In my email today:
I am visiting Houston in a couple of weeks. … I was wondering: are there any particular routes that would be interesting to ride as an example?
Yes, I led the design process for the new Houston bus network, implemented in August 2015. Buses now run in simpler, straighter, more useful paths, and often at much higher frequencies. People can get to more places more quickly than ever before. The high-frequency network went from this …
to this …
But I don’t know how I would direct a tourist to experience this — the way it’s so easy to tour a piece of transit technology. You can ride one of the redesigned bus routes, but you won’t notice it’s redesigned unless you try to travel through the system for many purposes. You can ride a cool bus, and take pictures of it, but then you’ve toured another piece of technology, not the network.
You’d have to live in the city, and use the bus to go lots of places, in order to experience the thing that we designed, which is the sheer ease of getting to many places more quickly.
At best, you could tour information and wayfinding systems. If you stand at a bus stop, how obvious is the network and its usefulness? This is a kind of tourism that I encourage, and that I always engage in. But the wayfinding is not the network. Many transit networks are much better than you’d guess from their public information, signage, etc.
Here is yet another example of why cities often look at improving their bus networks only after they’ve tried everything else. There’s nothing to tour, nothing a visitor can see in an hour that would give them a sense of it.
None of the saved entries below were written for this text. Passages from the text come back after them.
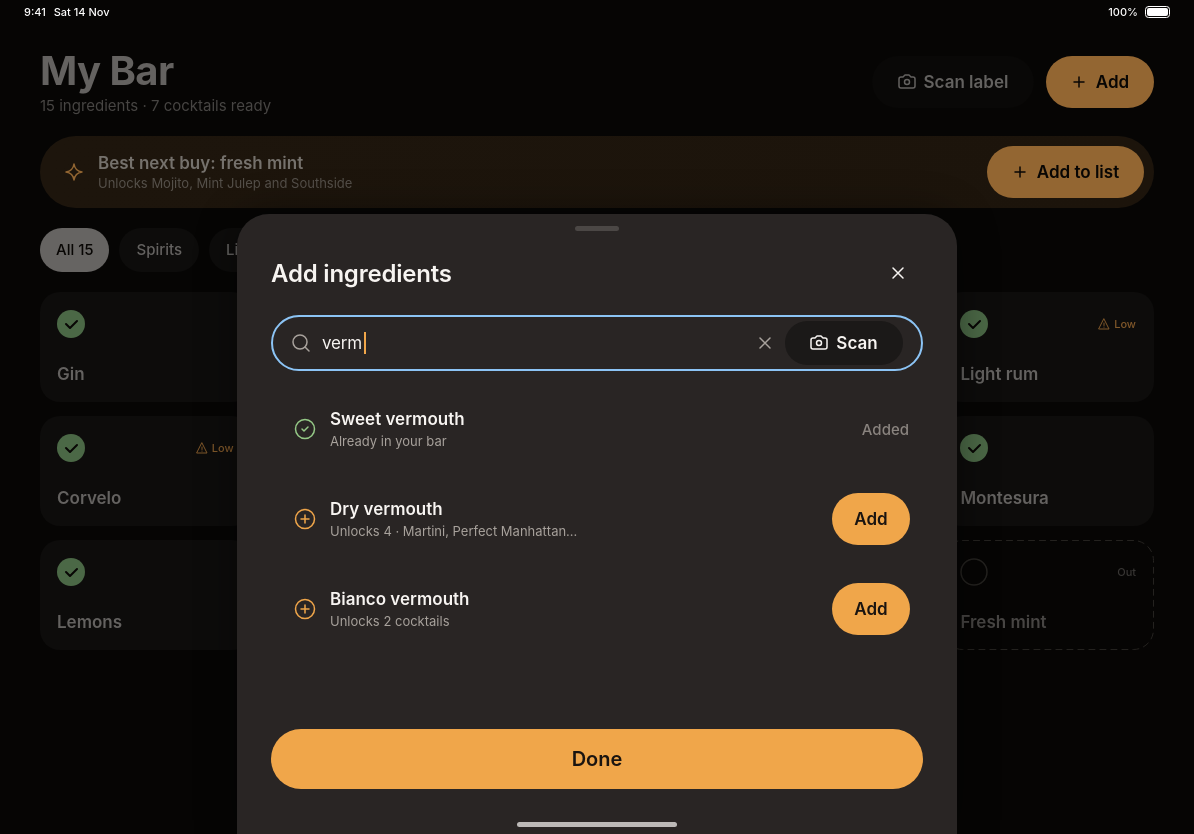
<!DOCTYPE html>
<html lang="en">
<head>
<meta charset="utf-8">
<title>My Bar – Add ingredients</title>
<style>
:root {
  --page: #060504;
  --card: #0d0c0b;
  --card-text: #646260;
  --faint: #474543;
  --dim-amber: #936632;
  --dim-green: #4b6846;
  --dim-ink: #080604;
  --banner: #1c140b;
  --sheet: #292524;
  --amber: #f0a64a;
  --green: #95c987;
  --focus: #8cc4f5;
  --ink: #1a1410;
  --white: #f7f4f1;
  --muted: #a8a29c;
}
* { box-sizing: border-box; margin: 0; padding: 0; }
html, body { width: 1194px; height: 834px; overflow: hidden; background: var(--page); }
body { position: relative; font-family: Inter, "Liberation Sans", sans-serif; color: var(--white); }
svg { display: block; flex: none; fill: none; stroke: currentColor; stroke-width: 1.5; stroke-linecap: round; stroke-linejoin: round; }
ul { list-style: none; }

.status { position: absolute; inset: 0 0 auto; height: 24px; padding: 0 24px; display: flex; align-items: center; gap: 8px; font-size: 11px; font-weight: 500; color: #fff; }
.status .battery-level { margin-left: auto; margin-right: -1px; }

.bar { padding: 46px 40px 0; }
.bar-head { display: flex; align-items: flex-start; height: 70px; gap: 12px; }
.bar-title { flex: 1; }
h1 { font-size: 40px; line-height: 50px; font-weight: 700; letter-spacing: -.6px; color: var(--card-text); }
.bar-title p { font-size: 15px; line-height: 20px; color: var(--faint); }
.button { display: flex; align-items: center; justify-content: center; height: 52px; border-radius: 26px; font-size: 17px; font-weight: 600; white-space: nowrap; }
.bar-head .button { margin-top: 10px; }
.scan-label { width: 162px; gap: 8px; background: #090807; color: var(--card-text); }
.dim { background: var(--dim-amber); color: var(--dim-ink); gap: 9px; }
.add { width: 108px; }
.add-to-list { width: 157px; }

.banner { margin-top: 20px; height: 72px; border-radius: 36px; padding: 0 10px 0 24px; display: flex; align-items: center; gap: 14px; background: linear-gradient(90deg, #1d150c, var(--banner)); color: var(--dim-amber); }
.banner div { flex: 1; color: #75716c; }
.banner h2 { font-size: 17px; line-height: 22px; font-weight: 600; }
.banner p { font-size: 13px; line-height: 18px; color: #55504a; }

.chips { margin-top: 20px; display: flex; gap: 10px; }
.chips li { height: 44px; line-height: 44px; padding: 0 17px; border-radius: 22px; background: var(--card); color: var(--card-text); font-size: 15px; font-weight: 500; }
.chips .selected { padding: 0 16px; background: #666462; color: var(--dim-ink); }

.shelf { margin-top: 20px; display: grid; grid-template-columns: repeat(5, 1fr); grid-auto-rows: 110px; gap: 14px; }
.shelf li { position: relative; display: flex; flex-direction: column; justify-content: space-between; padding: 17px 18px 17px 17px; border-radius: 20px; background: var(--card); color: var(--card-text); }
.shelf .first { grid-column: 1; }
.shelf .last { grid-column: 5; padding-left: 18px; }
.shelf .out { background: none; color: var(--faint); }
.outline { position: absolute; inset: 0; color: #24221f; stroke-width: 1; stroke-dasharray: 6 5; }
.stock { display: flex; align-items: center; justify-content: space-between; height: 29px; font-size: 11px; font-weight: 500; }
.low { display: flex; align-items: center; gap: 4px; color: #80582a; }
.out .stock { color: #383634; }
.shelf h3 { font-size: 17px; line-height: 22px; font-weight: 600; }

.sheet { position: absolute; left: 237px; top: 214px; width: 720px; height: 620px; padding: 12px 34px 0; border-radius: 32px 32px 0 0; background: var(--sheet); box-shadow: 0 0 40px rgba(0, 0, 0, .45); }
.grabber { width: 44px; height: 5px; margin: 0 auto; border-radius: 3px; background: #4b4745; }
.sheet-head { display: flex; align-items: center; justify-content: space-between; height: 44px; margin-top: 20px; padding-right: 17px; }
.sheet-head h2 { font-size: 24px; font-weight: 600; letter-spacing: -.2px; }
.search { display: flex; align-items: center; height: 56px; margin-top: 20px; padding: 0 18px; border: 2px solid var(--focus); border-radius: 28px; color: var(--muted); }
.query { flex: 1; display: flex; align-items: center; gap: 2px; margin-left: 11px; font-size: 17px; letter-spacing: -.2px; color: var(--white); }
.caret { width: 2px; height: 22px; background: var(--amber); }
.scan { width: 118px; height: 44px; margin-left: 12px; gap: 8px; background: #1b1918; color: var(--white); }
.results { margin-top: 13px; }
.results li { display: flex; align-items: center; gap: 14px; height: 90px; padding: 0 13px 0 23px; color: var(--amber); }
.results li > div { flex: 1; }
.results h3 { font-size: 17px; line-height: 22px; font-weight: 600; color: var(--white); }
.results p { font-size: 13px; line-height: 18px; margin-top: 2px; color: var(--muted); }
.results .owned { color: var(--green); }
.added { font-size: 15px; font-weight: 500; color: #8a847f; margin-right: 1px; }
.bright { background: var(--amber); color: var(--ink); }
.results .button { width: 78px; }
.done { height: 60px; margin-top: 75px; border-radius: 30px; font-size: 20px; }
.home { position: absolute; left: 280px; bottom: 7px; width: 160px; height: 5px; border-radius: 3px; background: #bcb9b7; }
</style>
</head>
<body>
<svg width="0" height="0" style="position:absolute" aria-hidden="true">
  <defs>
    <symbol id="camera" viewBox="0 0 18 18"><path d="M3 4h2l2-2h4l2 2h2q2 0 2 2v7q0 2-2 2H3q-2 0-2-2V6q0-2 2-2z"/><circle cx="9" cy="9" r="2.5"/></symbol>
    <symbol id="plus" viewBox="0 0 16 16"><path d="M8 3v10M3 8h10"/></symbol>
    <symbol id="cross" viewBox="0 0 16 16"><path d="M3 3l10 10M13 3L3 13"/></symbol>
    <symbol id="in-stock" viewBox="0 0 28 28"><circle cx="14" cy="14" r="14" fill="#4b6846" stroke="none"/><path d="M9 14l4 4 7-7" stroke="#080604" stroke-width="2"/></symbol>
    <symbol id="warning" viewBox="0 0 12 12"><path d="M6 1L11 11H1zM6 5v2.5M6 9v.2" stroke-width="1"/></symbol>
    <symbol id="circle-plus" viewBox="0 0 22 22"><circle cx="11" cy="11" r="9.5"/><path d="M11 7v8M7 11h8"/></symbol>
    <symbol id="circle-check" viewBox="0 0 22 22"><circle cx="11" cy="11" r="9.5"/><path d="M8 11l2 2 4-4"/></symbol>
  </defs>
</svg>

<main class="bar">
  <header class="bar-head">
    <div class="bar-title">
      <h1>My Bar</h1>
      <p>15 ingredients · 7 cocktails ready</p>
    </div>
    <div class="button scan-label"><svg width="18" height="18"><use href="#camera"/></svg>Scan label</div>
    <div class="button dim add"><svg width="16" height="16"><use href="#plus"/></svg>Add</div>
  </header>

  <section class="banner">
    <svg width="20" height="20" viewBox="0 0 20 20"><path d="M10 2q1 7 8 8-7 1-8 8-1-7-8-8 7-1 8-8z"/></svg>
    <div>
      <h2>Best next buy: fresh mint</h2>
      <p>Unlocks Mojito, Mint Julep and Southside</p>
    </div>
    <div class="button dim add-to-list" style="flex:none;color:var(--dim-ink)"><svg width="16" height="16"><use href="#plus"/></svg>Add to list</div>
  </section>

  <ul class="chips">
    <li class="selected">All 15</li>
    <li>Spirits</li>
    <li>Liqueurs</li>
  </ul>

  <ul class="shelf">
    <li class="first">
      <div class="stock"><svg width="28" height="28"><use href="#in-stock"/></svg></div>
      <h3>Gin</h3>
    </li>
    <li class="last">
      <div class="stock"><svg width="28" height="28"><use href="#in-stock"/></svg><span class="low"><svg width="12" height="12"><use href="#warning"/></svg>Low</span></div>
      <h3>Light rum</h3>
    </li>
    <li class="first">
      <div class="stock"><svg width="28" height="28"><use href="#in-stock"/></svg><span class="low"><svg width="12" height="12"><use href="#warning"/></svg>Low</span></div>
      <h3>Corvelo</h3>
    </li>
    <li class="last">
      <div class="stock"><svg width="28" height="28"><use href="#in-stock"/></svg></div>
      <h3>Montesura</h3>
    </li>
    <li class="first">
      <div class="stock"><svg width="28" height="28"><use href="#in-stock"/></svg></div>
      <h3>Lemons</h3>
    </li>
    <li class="last out">
      <svg class="outline" width="212" height="110"><rect x=".5" y=".5" width="211" height="109" rx="20"/></svg>
      <div class="stock"><svg width="28" height="28" viewBox="0 0 28 28" style="color:#24221f"><circle cx="14" cy="14" r="13"/></svg>Out</div>
      <h3>Fresh mint</h3>
    </li>
  </ul>
</main>

<div class="status">
  <span>9:41</span><span>Sat 14 Nov</span>
  <span class="battery-level">100%</span>
  <svg width="25" height="12" viewBox="0 0 25 12"><rect x=".5" y=".5" width="24" height="11" rx="3" stroke-width="1"/><rect x="2" y="2" width="21" height="8" rx="2" fill="#fff" stroke="none"/></svg>
</div>

<section class="sheet">
  <div class="grabber"></div>
  <header class="sheet-head">
    <h2>Add ingredients</h2>
    <svg width="16" height="16"><use href="#cross"/></svg>
  </header>

  <div class="search">
    <svg width="20" height="20" viewBox="0 0 20 20"><circle cx="9" cy="9" r="7"/><path d="M14 14l4 4"/></svg>
    <div class="query">verm<span class="caret"></span></div>
    <svg width="16" height="16"><use href="#cross"/></svg>
    <div class="button scan"><svg width="18" height="18"><use href="#camera"/></svg>Scan</div>
  </div>

  <ul class="results">
    <li class="owned">
      <svg width="22" height="22"><use href="#circle-check"/></svg>
      <div><h3>Sweet vermouth</h3><p>Already in your bar</p></div>
      <span class="added">Added</span>
    </li>
    <li>
      <svg width="22" height="22"><use href="#circle-plus"/></svg>
      <div><h3>Dry vermouth</h3><p>Unlocks 4 · Martini, Perfect Manhattan…</p></div>
      <span class="button bright">Add</span>
    </li>
    <li>
      <svg width="22" height="22"><use href="#circle-plus"/></svg>
      <div><h3>Bianco vermouth</h3><p>Unlocks 2 cocktails</p></div>
      <span class="button bright">Add</span>
    </li>
  </ul>

  <div class="button bright done">Done</div>
  <div class="home"></div>
</section>
</body>
</html>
I’m curious if anyone else has encountered ways to make bus network redesign an object of tourism. Because among urbanist opinion leaders, tourism is a huge part of how ideas are transmitted, and valued.